## AVAILABLE RECORDS
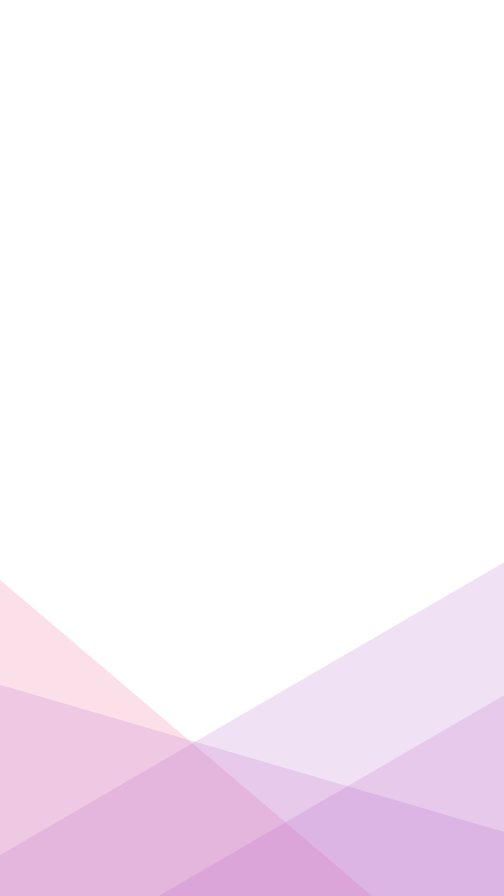
A WebGL 2 fragment shader for this background:

```glsl
#version 300 es
precision highp float;
// Overlapping translucent pink and purple slopes along the foot of a white page.

#define PAPER vec3(1.0)
#define PINK vec3(0.941, 0.384, 0.573)
#define PURPLE vec3(0.729, 0.408, 0.784)
#define OPACITY 0.2

// Edge heights at the left and right sides, as fractions of the canvas height
#define PINK_FALL vec2(0.3529, -0.1250)
#define PURPLE_FALL vec2(0.2357, 0.0716)
#define HIGH_RISE vec2(0.0456, 0.3724)
#define LOW_RISE vec2(-0.1029, 0.2240)

uniform vec2 u_resolution;
out vec4 fragColor;

// Smooth coverage of the half plane below a straight edge
float below(vec2 uv, vec2 ends) {
    float gap = mix(ends.x, ends.y, uv.x) - uv.y;
    vec2 gradient = vec2(ends.y - ends.x, -1.0) / u_resolution;
    return clamp(gap / length(gradient) + 0.5, 0.0, 1.0);
}

// Lay one translucent sheet over the colour beneath it
vec3 glaze(vec3 base, vec3 tint, vec2 uv, vec2 ends) {
    return mix(base, tint, OPACITY * below(uv, ends));
}

void main() {
    vec2 uv = gl_FragCoord.xy / u_resolution;

    // Pink sheet first, then three purple sheets
    vec3 color = glaze(PAPER, PINK, uv, PINK_FALL);
    color = glaze(color, PURPLE, uv, PURPLE_FALL);
    color = glaze(color, PURPLE, uv, HIGH_RISE);
    color = glaze(color, PURPLE, uv, LOW_RISE);

    fragColor = vec4(color, 1.0);
}
```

## WORK INSTRUCTION
Pull every line containing "glaze" out of the entries.

## ANSWER TO THIS EXERCISE
vec3 glaze(vec3 base, vec3 tint, vec2 uv, vec2 ends) {
    vec3 color = glaze(PAPER, PINK, uv, PINK_FALL);
    color = glaze(color, PURPLE, uv, PURPLE_FALL);
    color = glaze(color, PURPLE, uv, HIGH_RISE);
    color = glaze(color, PURPLE, uv, LOW_RISE);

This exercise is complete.